── Dataset entries
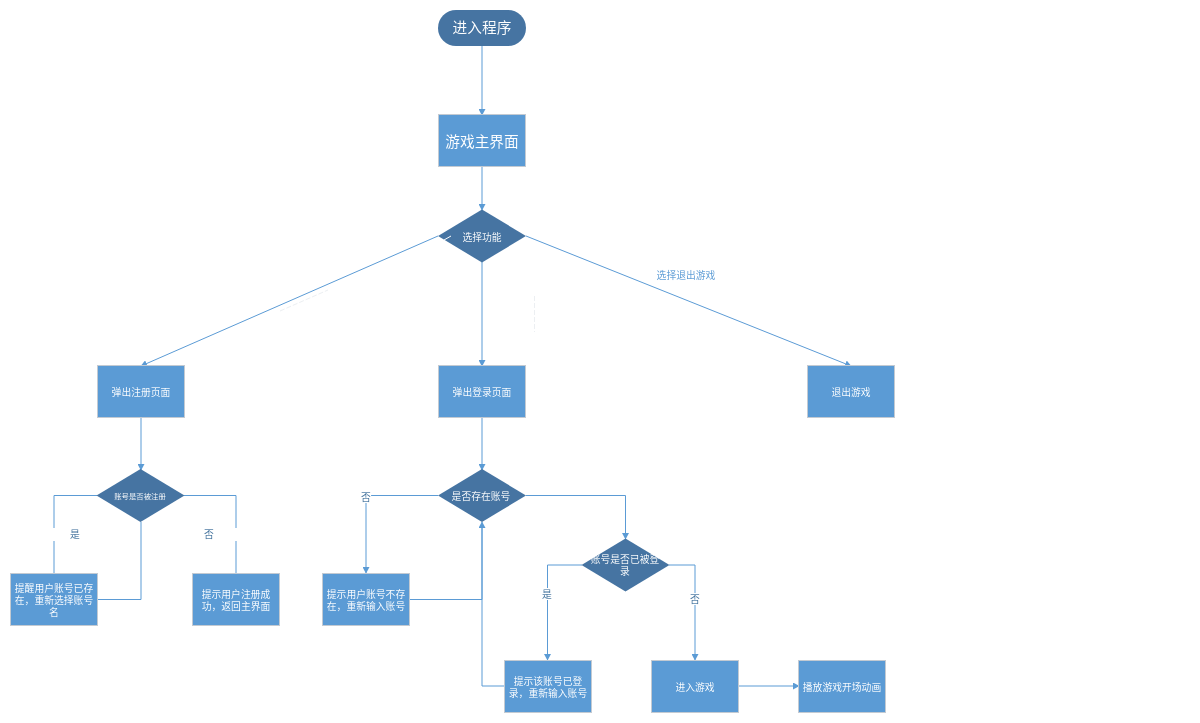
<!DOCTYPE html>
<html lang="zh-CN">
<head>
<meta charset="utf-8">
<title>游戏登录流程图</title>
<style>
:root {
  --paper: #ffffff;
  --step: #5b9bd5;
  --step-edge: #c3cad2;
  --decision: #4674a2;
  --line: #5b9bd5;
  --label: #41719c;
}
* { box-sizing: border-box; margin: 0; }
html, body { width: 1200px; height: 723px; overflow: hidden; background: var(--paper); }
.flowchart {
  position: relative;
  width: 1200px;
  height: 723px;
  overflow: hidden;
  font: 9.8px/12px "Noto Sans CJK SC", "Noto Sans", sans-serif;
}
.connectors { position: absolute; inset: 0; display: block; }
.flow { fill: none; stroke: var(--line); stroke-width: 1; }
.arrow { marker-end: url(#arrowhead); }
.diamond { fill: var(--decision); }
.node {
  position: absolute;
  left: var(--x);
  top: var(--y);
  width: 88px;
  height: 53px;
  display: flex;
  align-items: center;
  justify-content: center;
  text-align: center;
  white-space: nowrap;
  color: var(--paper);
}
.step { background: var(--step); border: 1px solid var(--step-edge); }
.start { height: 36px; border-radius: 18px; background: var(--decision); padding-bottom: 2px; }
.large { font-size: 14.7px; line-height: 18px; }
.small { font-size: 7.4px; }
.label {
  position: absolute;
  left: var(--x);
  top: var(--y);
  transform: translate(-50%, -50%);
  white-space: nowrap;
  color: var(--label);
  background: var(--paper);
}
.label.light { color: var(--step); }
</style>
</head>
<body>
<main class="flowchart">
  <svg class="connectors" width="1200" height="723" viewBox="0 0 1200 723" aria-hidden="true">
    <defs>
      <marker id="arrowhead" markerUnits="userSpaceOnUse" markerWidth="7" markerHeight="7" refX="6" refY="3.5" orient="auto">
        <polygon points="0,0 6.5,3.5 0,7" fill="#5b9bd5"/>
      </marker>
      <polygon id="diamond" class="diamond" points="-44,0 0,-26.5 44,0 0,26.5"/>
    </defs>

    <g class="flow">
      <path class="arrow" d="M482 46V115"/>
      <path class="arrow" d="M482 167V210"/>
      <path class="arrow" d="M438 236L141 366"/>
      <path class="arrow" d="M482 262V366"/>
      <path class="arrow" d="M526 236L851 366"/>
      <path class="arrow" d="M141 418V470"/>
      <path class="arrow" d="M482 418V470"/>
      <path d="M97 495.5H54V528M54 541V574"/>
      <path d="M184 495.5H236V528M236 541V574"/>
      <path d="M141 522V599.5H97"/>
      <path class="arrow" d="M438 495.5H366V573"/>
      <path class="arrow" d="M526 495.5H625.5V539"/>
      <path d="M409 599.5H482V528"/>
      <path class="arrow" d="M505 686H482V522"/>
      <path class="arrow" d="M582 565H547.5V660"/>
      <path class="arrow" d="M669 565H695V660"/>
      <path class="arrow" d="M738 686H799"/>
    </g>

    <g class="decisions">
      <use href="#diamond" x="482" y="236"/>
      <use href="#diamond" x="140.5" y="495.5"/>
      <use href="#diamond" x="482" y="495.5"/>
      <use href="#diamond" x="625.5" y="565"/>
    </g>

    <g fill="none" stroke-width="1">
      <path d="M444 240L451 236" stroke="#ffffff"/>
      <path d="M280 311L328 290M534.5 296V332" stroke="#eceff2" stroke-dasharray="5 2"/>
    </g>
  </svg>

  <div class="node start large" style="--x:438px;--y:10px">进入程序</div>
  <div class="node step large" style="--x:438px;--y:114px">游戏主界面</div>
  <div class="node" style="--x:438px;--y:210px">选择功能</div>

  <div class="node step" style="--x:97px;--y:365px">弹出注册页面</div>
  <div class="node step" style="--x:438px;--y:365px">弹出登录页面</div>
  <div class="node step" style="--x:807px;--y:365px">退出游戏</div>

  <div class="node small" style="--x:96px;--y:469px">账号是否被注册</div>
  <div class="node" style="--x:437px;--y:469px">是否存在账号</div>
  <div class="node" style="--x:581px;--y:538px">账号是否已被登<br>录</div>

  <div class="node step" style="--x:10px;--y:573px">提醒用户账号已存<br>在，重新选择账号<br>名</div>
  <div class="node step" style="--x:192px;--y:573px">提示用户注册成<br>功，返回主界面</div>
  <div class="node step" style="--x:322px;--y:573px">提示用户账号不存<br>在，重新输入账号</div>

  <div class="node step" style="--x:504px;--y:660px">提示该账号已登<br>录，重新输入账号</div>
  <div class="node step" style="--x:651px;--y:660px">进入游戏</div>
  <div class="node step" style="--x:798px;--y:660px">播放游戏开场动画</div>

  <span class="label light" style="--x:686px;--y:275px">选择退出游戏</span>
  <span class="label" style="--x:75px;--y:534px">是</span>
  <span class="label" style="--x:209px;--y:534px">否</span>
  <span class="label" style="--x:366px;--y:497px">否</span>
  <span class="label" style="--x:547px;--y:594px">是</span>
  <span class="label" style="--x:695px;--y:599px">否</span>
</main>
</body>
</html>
────
:: Work instructions ::
Copy the records exactly. Skip any pictures.

:: Exercise output ::
<!DOCTYPE html>
<html lang="zh-CN">
<head>
<meta charset="utf-8">
<title>游戏登录流程图</title>
<style>
:root {
  --paper: #ffffff;
  --step: #5b9bd5;
  --step-edge: #c3cad2;
  --decision: #4674a2;
  --line: #5b9bd5;
  --label: #41719c;
}
* { box-sizing: border-box; margin: 0; }
html, body { width: 1200px; height: 723px; overflow: hidden; background: var(--paper); }
.flowchart {
  position: relative;
  width: 1200px;
  height: 723px;
  overflow: hidden;
  font: 9.8px/12px "Noto Sans CJK SC", "Noto Sans", sans-serif;
}
.connectors { position: absolute; inset: 0; display: block; }
.flow { fill: none; stroke: var(--line); stroke-width: 1; }
.arrow { marker-end: url(#arrowhead); }
.diamond { fill: var(--decision); }
.node {
  position: absolute;
  left: var(--x);
  top: var(--y);
  width: 88px;
  height: 53px;
  display: flex;
  align-items: center;
  justify-content: center;
  text-align: center;
  white-space: nowrap;
  color: var(--paper);
}
.step { background: var(--step); border: 1px solid var(--step-edge); }
.start { height: 36px; border-radius: 18px; background: var(--decision); padding-bottom: 2px; }
.large { font-size: 14.7px; line-height: 18px; }
.small { font-size: 7.4px; }
.label {
  position: absolute;
  left: var(--x);
  top: var(--y);
  transform: translate(-50%, -50%);
  white-space: nowrap;
  color: var(--label);
  background: var(--paper);
}
.label.light { color: var(--step); }
</style>
</head>
<body>
<main class="flowchart">
  <svg class="connectors" width="1200" height="723" viewBox="0 0 1200 723" aria-hidden="true">
    <defs>
      <marker id="arrowhead" markerUnits="userSpaceOnUse" markerWidth="7" markerHeight="7" refX="6" refY="3.5" orient="auto">
        <polygon points="0,0 6.5,3.5 0,7" fill="#5b9bd5"/>
      </marker>
      <polygon id="diamond" class="diamond" points="-44,0 0,-26.5 44,0 0,26.5"/>
    </defs>

    <g class="flow">
      <path class="arrow" d="M482 46V115"/>
      <path class="arrow" d="M482 167V210"/>
      <path class="arrow" d="M438 236L141 366"/>
      <path class="arrow" d="M482 262V366"/>
      <path class="arrow" d="M526 236L851 366"/>
      <path class="arrow" d="M141 418V470"/>
      <path class="arrow" d="M482 418V470"/>
      <path d="M97 495.5H54V528M54 541V574"/>
      <path d="M184 495.5H236V528M236 541V574"/>
      <path d="M141 522V599.5H97"/>
      <path class="arrow" d="M438 495.5H366V573"/>
      <path class="arrow" d="M526 495.5H625.5V539"/>
      <path d="M409 599.5H482V528"/>
      <path class="arrow" d="M505 686H482V522"/>
      <path class="arrow" d="M582 565H547.5V660"/>
      <path class="arrow" d="M669 565H695V660"/>
      <path class="arrow" d="M738 686H799"/>
    </g>

    <g class="decisions">
      <use href="#diamond" x="482" y="236"/>
      <use href="#diamond" x="140.5" y="495.5"/>
      <use href="#diamond" x="482" y="495.5"/>
      <use href="#diamond" x="625.5" y="565"/>
    </g>

    <g fill="none" stroke-width="1">
      <path d="M444 240L451 236" stroke="#ffffff"/>
      <path d="M280 311L328 290M534.5 296V332" stroke="#eceff2" stroke-dasharray="5 2"/>
    </g>
  </svg>

  <div class="node start large" style="--x:438px;--y:10px">进入程序</div>
  <div class="node step large" style="--x:438px;--y:114px">游戏主界面</div>
  <div class="node" style="--x:438px;--y:210px">选择功能</div>

  <div class="node step" style="--x:97px;--y:365px">弹出注册页面</div>
  <div class="node step" style="--x:438px;--y:365px">弹出登录页面</div>
  <div class="node step" style="--x:807px;--y:365px">退出游戏</div>

  <div class="node small" style="--x:96px;--y:469px">账号是否被注册</div>
  <div class="node" style="--x:437px;--y:469px">是否存在账号</div>
  <div class="node" style="--x:581px;--y:538px">账号是否已被登<br>录</div>

  <div class="node step" style="--x:10px;--y:573px">提醒用户账号已存<br>在，重新选择账号<br>名</div>
  <div class="node step" style="--x:192px;--y:573px">提示用户注册成<br>功，返回主界面</div>
  <div class="node step" style="--x:322px;--y:573px">提示用户账号不存<br>在，重新输入账号</div>

  <div class="node step" style="--x:504px;--y:660px">提示该账号已登<br>录，重新输入账号</div>
  <div class="node step" style="--x:651px;--y:660px">进入游戏</div>
  <div class="node step" style="--x:798px;--y:660px">播放游戏开场动画</div>

  <span class="label light" style="--x:686px;--y:275px">选择退出游戏</span>
  <span class="label" style="--x:75px;--y:534px">是</span>
  <span class="label" style="--x:209px;--y:534px">否</span>
  <span class="label" style="--x:366px;--y:497px">否</span>
  <span class="label" style="--x:547px;--y:594px">是</span>
  <span class="label" style="--x:695px;--y:599px">否</span>
</main>
</body>
</html>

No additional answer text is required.